  • Courtship, friendship–it is the same idea with your collectors.
  • Donate portraits to private schools. Entry level products that they can upgrade to something else you offer.  Why private schools? Because these parents have the resources.
  • Keep your work current on your website. Always be culling (removing). Better to show a consistent painting style & have less.
  • Make it easy for people to find you.
Michael Shane Neal. “Rachel”. Oil.

Michael Shane Neal:

  • Attend high-end private school football games and throw up  your cards during touchdowns!
  • Get out of your studio. Get people to know you & understand your work. Make sure what you write about your work is concise & frequent.
  • Diversity is important. Paint everything, every subject. It opens up your clientele!
  • Stay positive! Develop a support structure.
  • Don’t undervalue good old-fashioned hard work. It will make up for a lot of shortfalls.
  • When you get in the studio strive to improve as an artist every single day.
  • The business side is important but more important is becoming a better artist. You must do both.
  • Google people out there who are retiring and introduce your work to them.
  • You can even set a “Google alert” for people retiring from specific fields i.e. Universities.

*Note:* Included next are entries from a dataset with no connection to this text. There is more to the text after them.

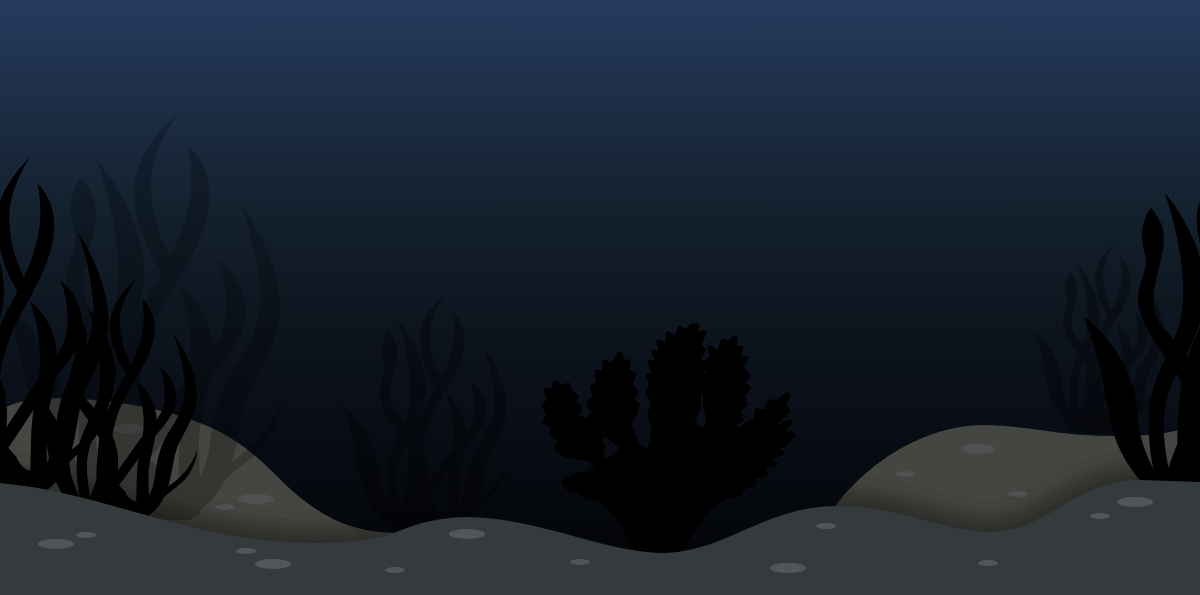
<!DOCTYPE html>
<html lang="en">
<head>
<meta charset="utf-8">
<title>Dark seabed</title>
<style>
  :root {
    --water-top: #253b5e;
    --water-upper: #1b2b42;
    --water-mid: #13202d;
    --water-low: #0d151f;
    --water-deep: #090d16;
    --water-floor: #030508;
    --sand: #353a3d;
    --dune: #444641;
    --dune-shade: #2f2d29;
    --stone: #51565a;
    --dune-stone: #4f5152;
    --silhouette: #000;
  }
  html, body { margin: 0; height: 100%; overflow: hidden; background: var(--water-floor); }
  .seabed { display: block; width: 1200px; height: 595px; }
  .dune { fill: var(--dune); }
  .sand { fill: var(--sand); }
  .contact-shade { fill: none; stroke: var(--dune-shade); stroke-width: 30; }
  .stones { fill: var(--stone); }
  .dune-stones { fill: var(--dune-stone); }
  .weed { fill: var(--silhouette); }
  .weed-tall { opacity: .22; }
  .weed-far { opacity: .32; }
  .coral { fill: var(--silhouette); stroke: var(--silhouette); stroke-width: 5; stroke-linejoin: round; fill-rule: evenodd; }
</style>
</head>
<body>
<svg class="seabed" viewBox="0 0 1200 595" role="img" aria-label="Dark seabed with seaweed, coral and sandy dunes">
  <defs>
    <linearGradient id="water" x1="0" y1="0" x2="0" y2="1">
      <stop offset="0" stop-color="var(--water-top)"/>
      <stop offset=".2" stop-color="var(--water-upper)"/>
      <stop offset=".36" stop-color="var(--water-mid)"/>
      <stop offset=".54" stop-color="var(--water-low)"/>
      <stop offset=".71" stop-color="var(--water-deep)"/>
      <stop offset=".93" stop-color="var(--water-floor)"/>
    </linearGradient>
    <filter id="soften" x="-10%" y="-50%" width="120%" height="200%">
      <feGaussianBlur stdDeviation="9"/>
    </filter>
    <path id="left-dune" d="M0 410C20 398 50 397 80 399C125 402 170 410 205 425C245 442 262 462 288 487C320 516 352 533 394 533V595H0Z"/>
    <path id="right-dune" d="M836 506C858 474 915 425 985 425C1030 426 1060 436 1110 436C1150 437 1180 432 1200 423V595H836Z"/>
    <clipPath id="dune-area">
      <use href="#left-dune"/>
      <use href="#right-dune"/>
    </clipPath>
    <path id="sand-shape" d="M0 483C110 493 190 543 315 543C355 543 378 539 394 533C420 522 442 517 468 517C540 518 605 553 665 553C730 550 765 506 838 506C905 507 940 531 990 532C1050 531 1070 482 1140 480L1200 482V595H0Z"/>
    <g id="seaweed">
      <path d="M3 303C32 324 61 365 65 410C67 445 75 470 105 515H92C65 495 47 465 40 445C29 412 25 352 3 303Z"/>
      <path d="M81 177C90 188 97 200 96 215C95 238 84 260 84 284C84 302 90 311 100 321C125 350 150 380 148 425C146 460 140 490 140 515H112C116 490 125 440 122 400C118 370 92 345 80 324C69 304 63 290 68 268C72 252 78 246 74 230C68 212 70 192 81 177Z"/>
      <path d="M97 160C122 188 143 235 144 268C145 305 128 335 113 365C98 392 93 418 97 450C99 475 106 495 112 515H94C84 490 76 450 79 411C83 372 104 345 114 312C124 275 116 215 97 160Z"/>
      <path d="M178 113C162 136 150 162 151 188C152 220 162 245 177 268L166 278C148 255 134 220 134 188C136 160 155 134 178 113Z"/>
      <path d="M188 145C204 160 211 180 209 202C206 240 180 275 163 306C145 338 136 370 136 410C136 450 142 480 146 515H116C110 480 110 430 116 385C122 335 148 300 167 262C188 222 197 190 188 145Z"/>
      <path d="M240 203C262 233 279 272 280 306C280 345 257 370 246 400C238 425 239 450 226 477C218 496 205 509 190 515H165C190 500 205 475 209 450C213 420 217 398 230 375C250 345 264 320 260 285C257 255 250 230 240 203Z"/>
      <path d="M218 260C236 274 247 294 246 314C243 348 213 370 194 398C175 424 165 440 146 464L134 452C150 432 165 410 180 389C200 362 223 345 226 318C228 298 225 278 218 260Z"/>
      <path d="M178 285C199 299 213 325 213 352C213 385 199 412 199 445C199 470 202 485 200 515H176C180 490 178 462 180 436C182 405 192 380 191 350C190 325 186 305 178 285Z"/>
      <path d="M281 400C279 425 267 446 250 459C228 476 212 490 194 517H165C185 496 205 478 228 464C252 449 272 428 281 400Z"/>
      <path d="M90 520C100 480 110 450 122 430L160 470C170 490 182 490 205 480L192 515V520Z"/>
    </g>
    <clipPath id="canvas"><rect width="1200" height="595"/></clipPath>
  </defs>

  <rect width="1200" height="595" fill="url(#water)"/>

  <g clip-path="url(#canvas)">
    <g id="distant-weeds">
      <use class="weed weed-far" href="#seaweed" transform="translate(340 225) scale(.595)"/>
      <use class="weed weed-far" href="#seaweed" transform="translate(1032 189) scale(.47)"/>
    </g>

    <g id="dunes">
      <use class="dune" href="#left-dune"/>
      <use class="dune" href="#right-dune"/>
      <g clip-path="url(#dune-area)">
        <use class="contact-shade" href="#sand-shape" filter="url(#soften)"/>
      </g>
      <g class="dune-stones">
        <ellipse cx="130" cy="429" rx="17" ry="5"/>
        <ellipse cx="256" cy="499" rx="18" ry="5"/>
        <ellipse cx="225" cy="507" rx="10" ry="3"/>
        <ellipse cx="978" cy="449" rx="17" ry="5"/>
        <ellipse cx="905" cy="474" rx="10" ry="3"/>
        <ellipse cx="1018" cy="494" rx="10" ry="3"/>
      </g>
    </g>

    <use class="weed weed-tall" href="#seaweed"/>

    <g id="near-weeds">
      <use class="weed" href="#seaweed" transform="translate(-107 62) scale(.77 .84)"/>
      <use class="weed" href="#seaweed" transform="translate(30 212) scale(.595)"/>
      <use class="weed" href="#seaweed" transform="translate(1081 55) scale(.863)"/>
    </g>

    <path class="coral" d="M636 556C631 536 622 520 610 508L598 498L586 497L579 491L570 490L564 482L572 478L579 475L590 474L598 468L590 459L577 457L566 455L557 449L560 440L552 434L553 426L545 422L549 413L544 406L550 400L546 390L553 392L556 383L561 388L568 385L570 392L576 396L573 404L580 408L576 416L584 420L585 428L592 430L588 420L594 412L589 403L596 397L592 387L599 383L597 372L604 374L605 362L612 366L620 354L622 362L628 362L626 372L634 374L630 384L636 392L631 400L637 405L634 415L629 424L632 434L638 447L648 452L652 444L654 428L650 414L654 402L648 394L652 384L648 376L655 374L650 362L658 364L654 352L662 354L659 342L668 347L668 334L676 340L680 328L685 333L692 326L697 326L694 336L704 333L698 346L703 350L698 360L704 364L702 374L706 378L710 371L706 362L713 358L710 348L719 353L723 341L728 344L735 338L734 348L741 348L737 358L746 358L741 368L748 376L742 382L748 388L742 396L745 404L738 410L741 420L733 424L737 432L748 424L756 420L757 411L766 412L770 402L778 402L787 395L784 405L776 413L786 408L788 411L776 422L769 426L778 427L790 422L782 432L793 435L784 444L774 448L782 453L768 458L774 464L762 467L765 474L752 476L754 484L742 488L740 494L726 496L714 503C702 513 688 534 679 556ZM705 386L699 394L698 410L693 418L696 428L705 430L709 420L706 408ZM598 438L603 446L600 458L606 462L618 454L622 446L613 440L606 434Z"/>

    <g id="foreground-sand">
      <use class="sand" href="#sand-shape"/>
      <g class="stones">
        <ellipse cx="56" cy="544" rx="18" ry="5"/>
        <ellipse cx="86" cy="535" rx="10" ry="3"/>
        <ellipse cx="246" cy="551" rx="10" ry="3"/>
        <ellipse cx="273" cy="564" rx="18" ry="5"/>
        <ellipse cx="395" cy="570" rx="10" ry="3"/>
        <ellipse cx="467" cy="534" rx="18" ry="5"/>
        <ellipse cx="580" cy="562" rx="10" ry="3"/>
        <ellipse cx="788" cy="568" rx="18" ry="5"/>
        <ellipse cx="826" cy="526" rx="10" ry="3"/>
        <ellipse cx="988" cy="563" rx="10" ry="3"/>
        <ellipse cx="1100" cy="516" rx="10" ry="3"/>
        <ellipse cx="1135" cy="502" rx="18" ry="5"/>
      </g>
    </g>
  </g>
</svg>
</body>
</html>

Bart Lindstrom:

  • Make yourself enjoyable to be with. 1). Learn how to make an exquisite product. 2). Show it to as many people as possible.
  • Agencies need an amazing example of your work & then photographs of consistent work. They are looking for someone who is easy to work with.
  • Take the initiative (with agencies), get their email & send them your best images. You have to make these relationships.
  • Learn how to do demos and do them often.

Michael Shane Neal:

  • Get a list of everybody that is there at your art events & contact them personally.
  • Consider speaking–create a 20 min power point presentation showing your images & studio shots. Talk to your audience about your work and your images.

Mary Whyte

  • Will host small dinner parties in galleries & then give a small tour of her work.

Michael Shane Neal:

  • Spend some time teaching. You will always find people who know less than you do. It helps to build name recognition.

Mary Whyte

  • Has a manager and an assistant. Her husband makes her frames & he has his own frame making assistant.

Michael Shane Neal:

  • Began by doing everything himself. After 10 or 12 years he paid an intern to work for him.

Bart Lindstrom:

  • Trade your art for services. Stop excessive spending so you have more time in the studio (less bills to pay)
  • When you talk about your work to someone else allow for a “moment of reflection” ( to bloom). Allow your message to sink in as they are viewing it.

Michael Shane Neal:

  • Be quiet when people are looking at your work. Let them absorb it. Kinstler calls it the “deafening silence”. Get comfortable with it.

And one last thing Marty, I’m sure that in 2020, plutonium is available in every corner drugstore, but in 2012, it’s a little hard to come by so I am afraid you are stuck in Philly. Sorry. But look on the bright side-at least you will have time to really see the relocated Barnes collection!